Such images, says Nettles-Barcelón, can be compelling but have real life implications for black female chefs who experience pressure to conform to a certain stereotype. Instead of succumbing to the pressure, Chef Tanya Holland opted to leave her cooking show, saying, “I was in the soul kitchen, so they wanted me to act sassy. I'm from suburbia, I'm educated, I have this plethora of experience. That wasn't the way I was going to act."
Another popular chef, Gillian Clark, believed race may have contributed to her reputation of having a hot temper, telling the Washington Post, "I'm led to ask, would you buy less pancakes if Aunt Jemima wasn't smiling on the box?" Clark says. "Is it because a black person that's doing the service industry [and] not smiling is offensive, because you feel that I'm not that much further from a slave? If I'm doing a domestic or a service job and I'm not smiling, is it triggering some impulse?"
Nettles-Barcelón takes inspiration from the work of American Studies professor Patricia Turner in combatting the mammy stereotype. She tells me, “One of the interesting things she does in her work, which I've tried to emulate to some degree, is to pair this fictionalized narrative with something that was actually happening in the actual moment where we saw black women trying to disrupt the social and political order of the day.”

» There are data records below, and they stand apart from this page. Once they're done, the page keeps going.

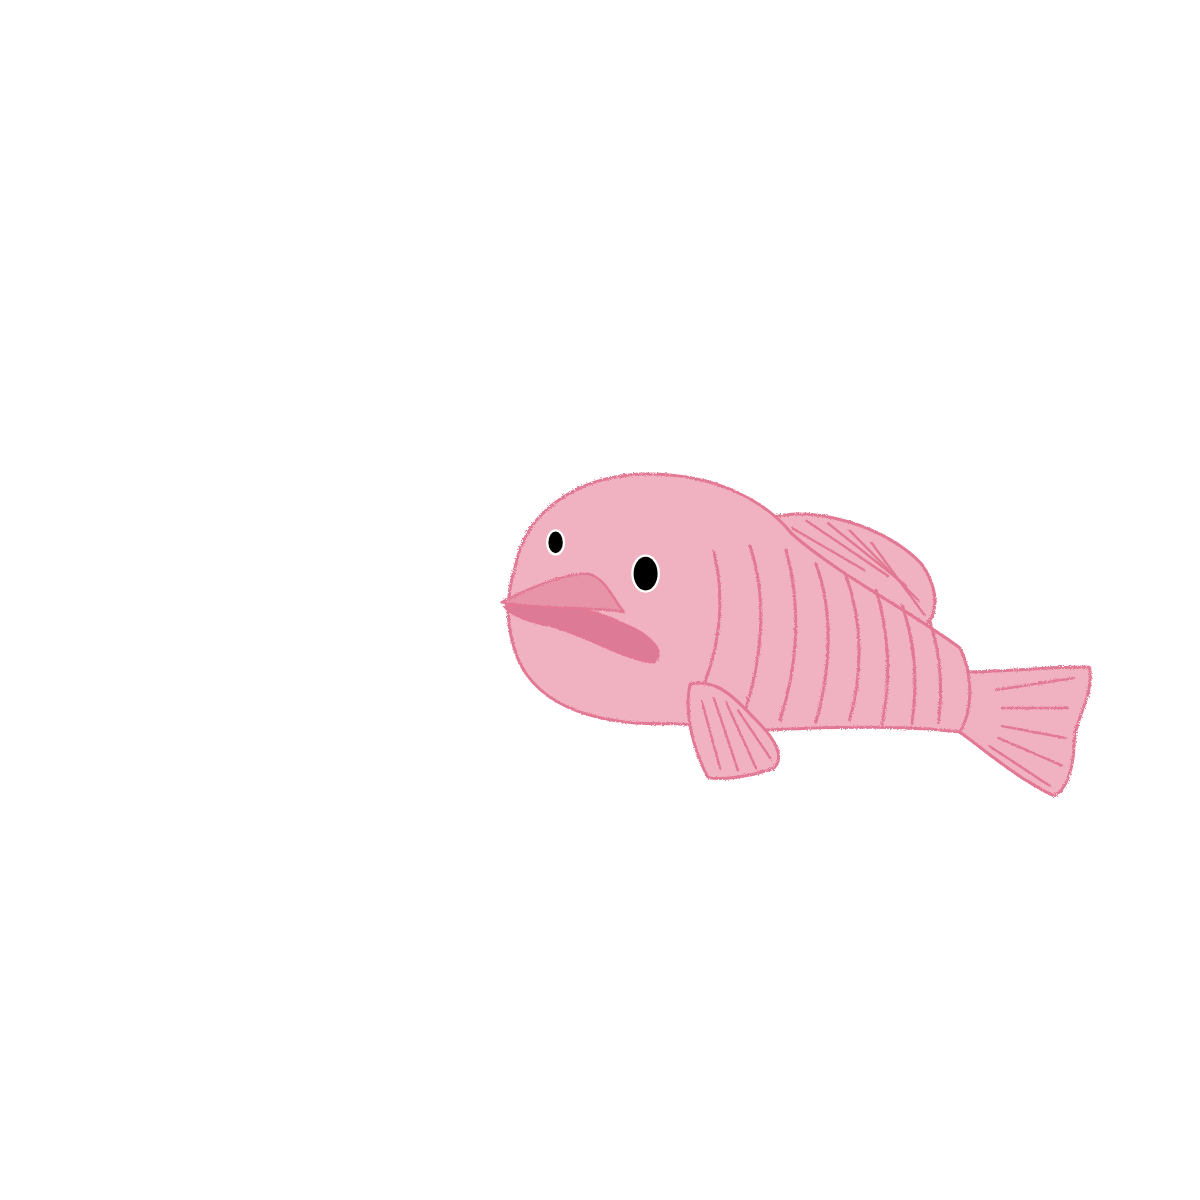
<!DOCTYPE html>
<html lang="en">
<head>
<meta charset="utf-8">
<title>Pink Blobfish</title>
<style>
:root{
  --paper:#ffffff;
  --fish-body:#f0b1c0;
  --fish-line:#e27894;
  --fish-lip:#e894a8;
  --fish-lip-dark:#dd7a95;
  --eye:#000000;
}
html,body{margin:0;padding:0;overflow:hidden;background:var(--paper);}
.canvas{width:1200px;height:1200px;display:block;background:var(--paper);}
</style>
</head>
<body>
<svg class="canvas" viewBox="0 0 1000 1000" xmlns="http://www.w3.org/2000/svg" role="img" aria-label="Pink blobfish illustration">
  <defs>
    <filter id="crayon-edge">
      <feTurbulence type="fractalNoise" baseFrequency="0.9" numOctaves="2" result="grain"/>
      <feDisplacementMap in="SourceGraphic" in2="grain" scale="3"/>
    </filter>
  </defs>
  <g class="blobfish" filter="url(#crayon-edge)" stroke="var(--fish-line)" stroke-linejoin="round" stroke-linecap="round">
    <path class="dorsal-fin" d="M640 432 C680 420 740 440 768 470 C785 495 780 515 770 522 L700 500 Z" fill="var(--fish-body)" stroke-width="2.5"/>
    <g class="dorsal-fin-rays" fill="none" stroke-width="2">
      <path d="M660 440 L720 475"/><path d="M672 434 L740 480"/><path d="M690 436 L755 488"/><path d="M708 442 L765 500"/><path d="M726 452 L770 512"/>
    </g>
    <path class="tail-fin" d="M800 560 C840 560 880 555 908 556 C912 580 895 600 895 620 C895 640 888 660 878 663 C850 650 820 625 800 610 Z" fill="var(--fish-body)" stroke-width="2.5"/>
    <path class="body" d="M430 470 C440 420 490 395 540 395 C600 395 640 420 660 445 C700 480 760 510 800 540 C810 560 812 590 800 610 C760 605 700 605 650 608 C620 610 590 605 560 603 C500 605 450 590 432 550 C420 520 422 495 430 470 Z" fill="var(--fish-body)" stroke-width="2.5"/>
    <g class="tail-rays" fill="none" stroke-width="2">
      <path d="M830 575 L895 565"/><path d="M835 590 L890 590"/><path d="M835 605 L888 615"/><path d="M832 615 L885 638"/><path d="M825 622 L875 655"/>
    </g>
    <g class="body-stripes" fill="none" stroke-width="2.5">
      <path d="M595 460 C605 500 600 545 580 585"/>
      <path d="M625 455 C640 500 635 550 620 595"/>
      <path d="M655 458 C668 505 665 555 650 600"/>
      <path d="M680 470 C695 510 692 560 680 602"/>
      <path d="M705 480 C720 520 718 565 708 600"/>
      <path d="M730 492 C742 530 742 570 735 603"/>
      <path d="M752 505 C764 540 764 575 760 603"/>
      <path d="M775 518 C785 550 785 580 782 602"/>
    </g>
    <path class="pectoral-fin" d="M575 570 C600 565 615 585 630 600 C645 615 655 630 645 640 C625 648 600 650 590 648 C578 625 570 595 575 570 Z" fill="var(--fish-body)" stroke-width="2.5"/>
    <g class="pectoral-rays" fill="none" stroke-width="2">
      <path d="M585 585 L600 640"/><path d="M595 582 L615 642"/><path d="M605 585 L630 640"/><path d="M615 592 L642 632"/>
    </g>
    <path class="lower-lip" d="M420 505 C450 500 490 505 520 520 C545 530 555 545 545 552 C520 550 490 530 460 522 C440 518 425 512 420 505 Z" fill="var(--fish-lip-dark)" stroke-width="2"/>
    <path class="upper-lip" d="M418 502 C440 490 470 478 490 478 C505 482 510 498 520 510 C490 505 450 508 418 502 Z" fill="var(--fish-lip)" stroke-width="2"/>
  </g>
  <g class="eyes">
    <ellipse cx="463" cy="452" rx="8" ry="11" fill="var(--paper)"/>
    <ellipse cx="463" cy="452" rx="6" ry="9" fill="var(--eye)"/>
    <ellipse cx="538" cy="478" rx="12" ry="16" fill="var(--paper)"/>
    <ellipse cx="538" cy="478" rx="10" ry="14" fill="var(--eye)"/>
  </g>
</svg>
</body>
</html>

This approach can be used to counter the dominant image associated with Aunt Jemima. While Nancy Green was in character telling stories and serving pancakes, a group of African American feminists were also at the Chicago World’s Fair, speaking about their plight and existing racial tension. The inclusion of information like this is not only more accurate, it shifts the focus away from antiquated relics towards actual lived realities.